The Victoria House is a veritable time capsule from the 1800s. At the time, most European botanical gardens wanted to grow and show the gigantic water lily from the Amazon. This was long before ordinary people had the opportunity to travel and experience exotic flowers in their natural setting – or see them on TV. The Victoria House here in our botanical garden opened in 1876.
The water lily pool is found in the central room. The climate is warm and humid. We usually grow the species Victoria cruziana. If you are lucky, you may also find the sacred lotus in bloom in the pool. Around the pool there are many commonly used and familiar tropical plants. That is, the useful parts of the plants are familiar from your kitchen cupboard, but you may not know what the whole ginger plant, the coffee bush or the cinnamon tree actually look like in nature.
The room to the right is devoted to African plants, many with medicinal properties.
The room to the left shows a selection of the plant life found high up in the tree canopy of a tropical rain forest. Most of these plants are epiphytes, which means that they grow on the trunks and branches of trees or other plants. The best known family in this group of plants is the orchid family.
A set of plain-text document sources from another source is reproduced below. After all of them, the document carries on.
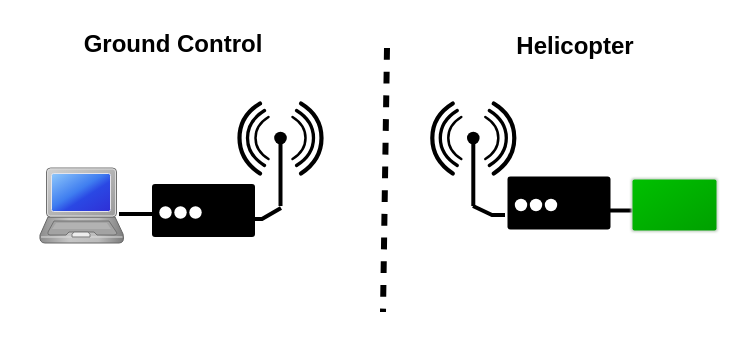
<!DOCTYPE html>
<html lang="en">
<head>
<meta charset="utf-8">
<title>Ground Control and Helicopter radio link</title>
<style>
:root {
  --paper: #ffffff;
  --ink: #000000;
}
* { box-sizing: border-box; }
html, body { margin: 0; }
body { width: 756px; height: 347px; overflow: hidden; background: var(--paper); }
.diagram {
  position: relative;
  width: 756px;
  height: 347px;
  overflow: hidden;
  color: var(--ink);
  font-family: "Liberation Sans", Arial, sans-serif;
}
.station-title {
  position: absolute;
  margin: 0;
  width: 240px;
  font-size: 24px;
  line-height: 28px;
  font-weight: 700;
  text-align: center;
  white-space: nowrap;
}
.station-title.ground { left: 53px; top: 30px; }
.station-title.helicopter { left: 455px; top: 32px; }
.drawing { position: absolute; left: 0; top: 0; display: block; }
.wire { fill: none; stroke: var(--ink); stroke-width: 4; }
.wave { fill: none; stroke: var(--ink); stroke-linecap: round; }
</style>
</head>
<body>
<main class="diagram">
  <svg class="drawing" width="756" height="347" viewBox="0 0 756 347" role="img" aria-label="A laptop and modem on the ground linked by radio to a modem and green board on the helicopter">
    <defs>
      <linearGradient id="screen-blue" x1="0" y1="0" x2="1" y2="1">
        <stop offset="0" stop-color="#8fc8fb"/>
        <stop offset="0.45" stop-color="#3f7df0"/>
        <stop offset="0.6" stop-color="#2a48e4"/>
        <stop offset="1" stop-color="#2f2fd6"/>
      </linearGradient>
      <linearGradient id="case-metal" x1="0" y1="0" x2="1" y2="1">
        <stop offset="0" stop-color="#d2d2d2"/>
        <stop offset="0.5" stop-color="#b4b4b4"/>
        <stop offset="1" stop-color="#9a9a9a"/>
      </linearGradient>
      <linearGradient id="base-metal" x1="0" y1="0" x2="1" y2="0">
        <stop offset="0" stop-color="#8c8c8c"/>
        <stop offset="0.35" stop-color="#c6c6c6"/>
        <stop offset="0.7" stop-color="#bcbcbc"/>
        <stop offset="1" stop-color="#7c7c7c"/>
      </linearGradient>
      <linearGradient id="board-green" x1="0" y1="0" x2="1" y2="1">
        <stop offset="0" stop-color="#00c000"/>
        <stop offset="1" stop-color="#00a000"/>
      </linearGradient>
      <filter id="board-shadow" x="-10%" y="-15%" width="120%" height="130%">
        <feGaussianBlur stdDeviation="1"/>
      </filter>
      <g id="waves-right">
        <path class="wave" stroke-width="2.5" d="M12 -21 Q25 -13 25 0 Q25 13 12 21"/>
        <path class="wave" stroke-width="3.3" d="M16 -27.500 Q33 -17 33 0 Q33 17 16 27.500"/>
        <path class="wave" stroke-width="4.200" d="M20.500 -34.500 Q41 -22 41 0 Q41 22 20.500 35.500"/>
      </g>
      <g id="antenna">
        <use href="#waves-right"/>
        <use href="#waves-right" transform="scale(-1 1)"/>
        <line class="wire" x1="0" y1="0" x2="0" y2="68"/>
        <circle r="6.300"/>
      </g>
      <g id="modem">
        <rect width="103" height="53" rx="3"/>
        <g fill="#ffffff">
          <circle cx="13.500" cy="28.500" r="6.200"/>
          <circle cx="28.500" cy="28.500" r="6.200"/>
          <circle cx="43.500" cy="28.500" r="6.200"/>
        </g>
      </g>
    </defs>

    <line class="divider" x1="387" y1="48" x2="383" y2="312" stroke="#000000" stroke-width="6" stroke-dasharray="11.800 11.900"/>

    <g class="ground-station">
      <path class="wire" d="M119 214H154"/>
      <path class="wire" d="M254 219H262L281 208"/>
      <use href="#antenna" x="280.500" y="138"/>
      <use href="#modem" x="152" y="184"/>
      <g class="laptop">
        <path d="M48 217H115L123 234Q125 243 119 243H45Q39 243 40 235Z" fill="url(#base-metal)" stroke="#666666"/>
        <path d="M41 237H122.500" stroke="#dedede" fill="none"/>
        <path d="M54 221H109L117 233Q117 235 114 235H97L94 232H69L66 235H50Q47 235 48 232Z" fill="#a3a3a3" stroke="#707070"/>
        <path d="M56 223H107L111 229H52Z" fill="#b2b2b2"/>
        <path d="M74 232H88Q91 234 90 237H72Q71 234 74 232Z" fill="#ededed" stroke="#777777"/>
        <rect x="46.500" y="168" width="70" height="49" rx="4" fill="url(#case-metal)" stroke="#707070"/>
        <rect x="47.500" y="169" width="68" height="47" rx="3" fill="none" stroke="#dddddd"/>
        <rect x="51.500" y="173.500" width="59" height="38" rx="2" fill="url(#screen-blue)" stroke="#e4e4ec"/>
      </g>
    </g>

    <g class="helicopter-station">
      <path class="wire" d="M505 215H492L473 206"/>
      <path class="wire" d="M609 210.500H634"/>
      <use href="#antenna" x="473.300" y="138"/>
      <use href="#modem" x="507.500" y="176.500"/>
      <rect x="631" y="178" width="87" height="54" rx="3" fill="#c4d0c4" filter="url(#board-shadow)"/>
      <rect x="632.500" y="179.500" width="84" height="51" rx="2" fill="url(#board-green)"/>
    </g>
  </svg>
  <h2 class="station-title ground">Ground Control</h2>
  <h2 class="station-title helicopter">Helicopter</h2>
</main>
</body>
</html>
In a bed along one of the walls, you will also find a collection of carnivorous plants.